In similar news, I have decided that rather than turning the remaining three otherwise unused Shermans from Open Fire into wrecks, I will convert them to Fireflies. Canadians in late-late war get to bump Sherman troops up to two Fireflies each, and this will give me a low-cost way of doing just that!
This project has certainly been more straightforward, but I think I'm less impressed with the outcome:
First, the tanks were assembled save the gun barrel, and the mount for the hull MG was shaved down. Next, I cut lengths of plastic rod to roughly the right length. The gun mantle was cut to accept the new barrel size, and stowage was prepped to cover the hole on the hull.
Next, copious amounts of putty were added to the ends of the barrels, so that I could shave them away for the muzzle brake. The turrets were then modified to have the second escape hatch, and since these photos, I have cut back the muzzle brakes, sloped the base of the gun barrel appropriately, and added a PE metal piece 'hatch hinge' on each. I've also added the externalized radio, and two storage bins to the backs of the turret. I'll put more photos up when they get further along, but as you can imagine, the next little while will be devoted to painting T16s!

Sunday, March 03, 2013

Evolution of a Paintscheme

I have had a Tyranid force lingering around for some time, and 'recently', got my fiancée into Warhammer as well. For the sake of not rolling over her with a force I'm a veteran with, and to motivate me finishing them, I started to research a paintscheme.

I decided rather than going especially fantasy, I would draw inspiration from real exo-skeletal creatures, and picked the Lobster. First, trying to find an image of an un-cooked lobster on Google is interesting. Second, even searching "marine lobster" engaged rule 34!

Finally I found a series of pictures I liked, and painted up a series of test models:
Primer coat black, base-coat light leather brown, highlighted to yellow, then over-washed with dark red and black, done in a splotchy pattern. While this looked fine for the Lictor (a lurking, camouflaging creature) on the rest it just served to limit the amount of detail that was visible, and lacked the contrast I felt it needed.
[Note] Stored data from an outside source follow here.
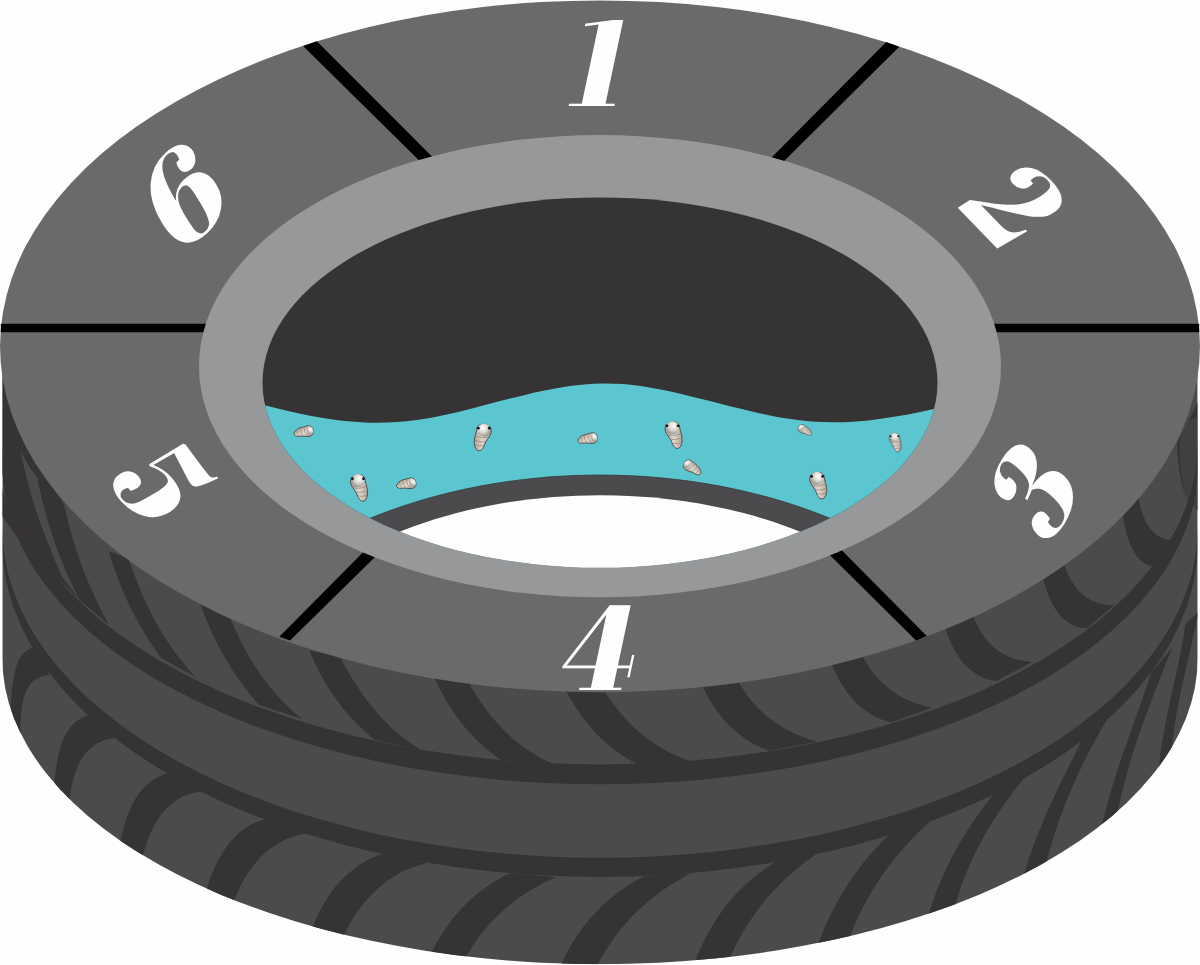
<!DOCTYPE html>
<html lang="en">
<head>
<meta charset="utf-8">
<title>Numbered tyre with standing water and larvae</title>
<link rel="stylesheet" href="https://fonts.googleapis.com/css2?family=Abril+Fatface&amp;display=swap">
<style>
  :root {
    --paper: #fefefe;
    --sidewall: #6a6a6a;
    --tread: #4b4b4d;
    --groove: #363334;
    --rim: #97989a;
    --water: #5bc6d0;
    --divider: #000;
    --numeral: #fefefe;
    --larva-line: #4a4340;
  }
  html, body { margin: 0; padding: 0; overflow: hidden; background: var(--paper); }
  .tyre { display: block; width: 1200px; height: 965px; }
  .tread { fill: var(--tread); }
  .groove { fill: var(--groove); }
  .sidewall { fill: var(--sidewall); }
  .rim { fill: var(--rim); }
  .water { fill: var(--water); }
  .paper { fill: var(--paper); }
  .dividers { fill: var(--divider); }
  .numerals text {
    fill: var(--numeral);
    font-family: "Abril Fatface", "Bodoni Moda", serif;
    font-size: 158px;
    font-feature-settings: "lnum";
    text-anchor: middle;
  }
</style>
</head>
<body>
<svg class="tyre" viewBox="0 0 1568 1261" role="img" aria-label="Tyre divided into six numbered sections with water and larvae inside">
  <defs>
    <clipPath id="body-clip">
      <path d="M3 450V860A781 400 0 0 0 1565 860V450Z"/>
    </clipPath>
    <clipPath id="hole-clip">
      <ellipse cx="784" cy="500" rx="441" ry="242"/>
    </clipPath>
    <radialGradient id="larva-head" cx=".4" cy=".35" r=".7">
      <stop offset="0" stop-color="#fff"/>
      <stop offset=".5" stop-color="#d9d6d2"/>
      <stop offset="1" stop-color="#8f8a86"/>
    </radialGradient>
    <linearGradient id="larva-body">
      <stop offset="0" stop-color="#b3a598"/>
      <stop offset=".5" stop-color="#e2d9ce"/>
      <stop offset="1" stop-color="#a99d92"/>
    </linearGradient>
    <g id="larva">
      <path d="M-6 -10C-6 -19 12 -20 13 -8C13 -2 8 2 5 8C3 13 1 18 -3 18C-8 18 -10 10 -9 3C-8.500 -2 -6.500 -6 -6 -10Z" fill="url(#larva-body)" stroke="#4a4340" stroke-width="1.200"/>
      <path d="M-8 -2Q1 3 10 0M-9 4Q-1 8 6.500 6M-8.500 10Q-3 13 3.500 11" fill="none" stroke="#8d8075" stroke-width=".9"/>
      <circle cx="3.500" cy="-9" r="8.600" fill="url(#larva-head)"/>
      <circle cx="-4" cy="-11.500" r="1.900" fill="#1d1a1a"/>
      <circle cx="10.500" cy="-11.500" r="1.900" fill="#1d1a1a"/>
    </g>
    <g id="larva-small">
      <path d="M-6 -10C-6 -19 12 -20 13 -8C13 -2 8 2 5 8C3 13 1 18 -3 18C-8 18 -10 10 -9 3C-8.500 -2 -6.500 -6 -6 -10Z" fill="url(#larva-body)" stroke="#4a4340" stroke-width="1.400"/>
      <path d="M-7 -4Q1 1 11 -3M-9 3Q-1 7 7 5M-8.500 10Q-3 13 3.500 11" fill="none" stroke="#8d8075" stroke-width="1"/>
      <ellipse cx="3.500" cy="-11" rx="7.500" ry="5.500" fill="url(#larva-head)"/>
    </g>
  </defs>

  <g id="tread" clip-path="url(#body-clip)">
    <rect class="tread" y="450" width="1568" height="811"/>
    <g class="groove" id="upper-grooves">
      <path d="M0 480L22 570L54 734L27 700L0 610Z"/>
      <path d="M-2 620C8 660 16 680 27 700L24 704L-2 668Z"/>
      <path d="M8 540C18 610 32 665 105 785L142 816C100 745 64 670 42 595Z" fill="none"/>
      <path d="M44 600C56 670 76 732 105 785L54 734C36 690 20 640 8 560L22 560C34 640 54 690 80 752L105 785L142 816C112 760 96 715 84 660L66 630Z"/>
      <path d="M142 720C158 775 182 822 211 860L256 885C216 842 190 795 168 730Z"/>
      <path d="M262 790C280 842 306 884 338 921L395 940C352 905 322 862 298 800Z"/>
      <path d="M404 850C426 902 454 938 490 967L550 980C506 954 472 912 444 858Z"/>
      <path d="M566 882C590 935 618 968 655 993L722 998C674 976 640 942 610 888Z"/>
      <path d="M738 900C762 945 792 978 834 999L901 994C854 978 818 948 788 900Z"/>
      <path d="M917 894C936 936 964 966 1005 981L1068 969C1020 956 986 930 962 886Z"/>
      <path d="M1086 866C1102 906 1126 934 1164 944L1218 925C1176 916 1148 896 1126 856Z"/>
      <path d="M1234 816C1246 858 1268 886 1302 890L1349 865C1308 862 1284 840 1270 800Z"/>
      <path d="M1362 752C1372 794 1390 820 1420 821L1456 791C1420 790 1400 770 1389 732Z"/>
      <path d="M1467 670C1472 712 1486 738 1508 740L1535 706C1508 706 1494 686 1487 648Z"/>
      <path d="M1538 580C1540 630 1550 664 1568 668V520Z"/>
    </g>
    <g class="tread">
      <path d="M1541 590C1545 545 1553 552 1564 545V670C1550 662 1543 630 1541 590Z" opacity=".55"/>
    </g>
    <g class="groove" id="centre-bands">
      <path d="M3 580A781 419 0 0 0 1565 580V610A781 415 0 0 1 3 610Z"/>
      <path d="M3 690A781 431 0 0 0 1565 690V710A781 436 0 0 1 3 710Z"/>
    </g>
    <g class="groove" id="lower-grooves">
      <path d="M44 846C16 850 14 905 14 945L27 965C26 925 28 884 65 882Z"/>
      <path d="M120 934C82 940 74 985 70 1033L90 1053C94 1010 106 968 153 964Z"/>
      <path d="M226 1009C182 1016 164 1058 155 1112L184 1130C194 1082 216 1038 266 1034Z"/>
      <path d="M353 1070C312 1074 282 1115 268 1170L303 1186C318 1138 350 1096 402 1089Z"/>
      <path d="M502 1115C455 1130 424 1168 406 1218L447 1228C466 1182 506 1138 558 1128Z"/>
      <path d="M666 1141C615 1166 585 1202 562 1248L606 1256C632 1206 675 1168 727 1146Z"/>
      <path d="M842 1145C792 1170 756 1210 733 1261H781C808 1208 850 1168 903 1141Z"/>
      <path d="M1012 1127C962 1158 930 1200 906 1261L951 1258C974 1202 1010 1156 1068 1115Z"/>
      <path d="M1166 1087C1122 1128 1090 1175 1066 1242L1107 1234C1130 1170 1164 1120 1219 1070Z"/>
      <path d="M1304 1030C1262 1084 1232 1130 1210 1206L1245 1193C1264 1124 1296 1066 1344 1010Z"/>
      <path d="M1416 962C1384 1028 1354 1082 1333 1160L1363 1144C1380 1072 1406 1008 1450 934Z"/>
      <path d="M1504 879C1482 950 1454 1010 1436 1096L1457 1080C1470 1004 1494 940 1532 846Z"/>
      <path d="M1549 815C1540 880 1522 930 1514 1005L1531 982C1536 920 1552 870 1566 800Z"/>
    </g>
  </g>

  <g id="top-face">
    <path class="groove" d="M3 485C10 560 28 600 50 625L10 480Z"/>
    <ellipse class="sidewall" cx="784" cy="452.500" rx="784" ry="452"/>
    <g class="dividers">
      <path d="M396 60L414 54L568 208L550 212Z"/>
      <path d="M1158 55L1175 61L1021 214L1003 211Z"/>
      <path d="M1 423H275V434H1Z"/>
      <path d="M1293 423H1567V434H1293Z"/>
      <path d="M478 718L494 724L379 837L365 832Z"/>
      <path d="M1080 721L1096 715L1211 831L1197 837Z"/>
    </g>
    <ellipse class="rim" cx="784" cy="478.500" rx="524" ry="302"/>
  </g>

  <g id="inside" clip-path="url(#hole-clip)">
    <rect class="groove" x="340" y="255" width="890" height="490"/>
    <path class="water" d="M340 528C450 557 510 560 600 538C680 518 730 501 792 501C850 501 900 518 980 537C1060 557 1120 558 1230 532V745H340Z"/>
    <path class="tread" d="M470 683C660 600 908 600 1098 683V745H470Z" stroke="#363334" stroke-width="1"/>
    <path class="paper" d="M515 698C675 630 893 630 1053 698V745H515Z"/>
  </g>

  <g id="larvae">
    <use href="#larva" transform="translate(629 571)"/>
    <use href="#larva" transform="translate(882 568) scale(-1 1)"/>
    <use href="#larva" transform="translate(471 637) scale(-1 1)"/>
    <use href="#larva" transform="translate(1071 634) scale(-1 1)"/>
    <use href="#larva" transform="translate(1171 578) scale(-.7 .7)"/>
    <use href="#larva-small" transform="translate(397 564) rotate(62) scale(.72)"/>
    <use href="#larva-small" transform="translate(768 573) rotate(62) scale(.72)"/>
    <use href="#larva-small" transform="translate(531 632) rotate(62) scale(.72)"/>
    <use href="#larva-small" transform="translate(905 611) rotate(-38) scale(-.72 .72)"/>
    <use href="#larva-small" transform="translate(1052 562) rotate(-42) scale(-.54 .54)"/>
  </g>

  <g class="numerals">
    <text y="55" transform="translate(785 83) skewX(-12)">1</text>
    <text y="55" transform="translate(1325 268) rotate(46) skewX(-12)">2</text>
    <text y="55" transform="translate(1352 640) rotate(-58) skewX(-12)">3</text>
    <text y="55" transform="translate(787 846) skewX(-12)">4</text>
    <text y="55" transform="translate(213 631) rotate(47) skewX(-12)">5</text>
    <text y="55" transform="translate(240 256) rotate(-43) skewX(-12)">6</text>
  </g>
</svg>
</body>
</html>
I next painted a Ravenor, and decided to refine the scheme a bit more, making the hard shells still the same method, but stopping at the yellow, for the most part, highlighting the body:
On this one, to enhance the contrast, I also made the rib-seeming sections even brighter yellow, by highlighting with a bone colour, and extended the mottled pattern to the softer, snake like tail. I liked this style enough to then try it on the mother of all monsters in the Tyranid force (at the time), the Carnifex:

On this one I further enhanced the effect by painting gloss black for the plates, doing a pseudo-pointillist technique for the red and black, and trying to further brighten the yellows on the skin. I also dropped the black glazing for this, instead just painting on for the armour plates. The problem was, even here, the base colour was black, meaning it took many layers just to get it up to yellow, and didn't look as good as I figured it could be. I know we're straying from lobster, but then, so are the Tyranids!

Finally, I have refined the scheme with my Hive Tyrant, now about half finished:
The photograph does not quite do justice to the colours on this guy. Primered in white, and using an airbrush to over-layer both the bright yellow, and yellow-mixed-with-brown for shading, as well as for most of the red sections, this beast is bright enough to look like a poison dart frog. The black is entirely gloss black paint, and since it's painted over thin airbrush-based undercoats, it really makes the carapace glisten. To me, the best part of this final solution is it saves enough inspiration from the lobster to seem natural, but has a very heavy "how Nature says do not touch" aspect with the bright yellows and reds. I'll post how it looks on the baby bugs when I get them painted as well!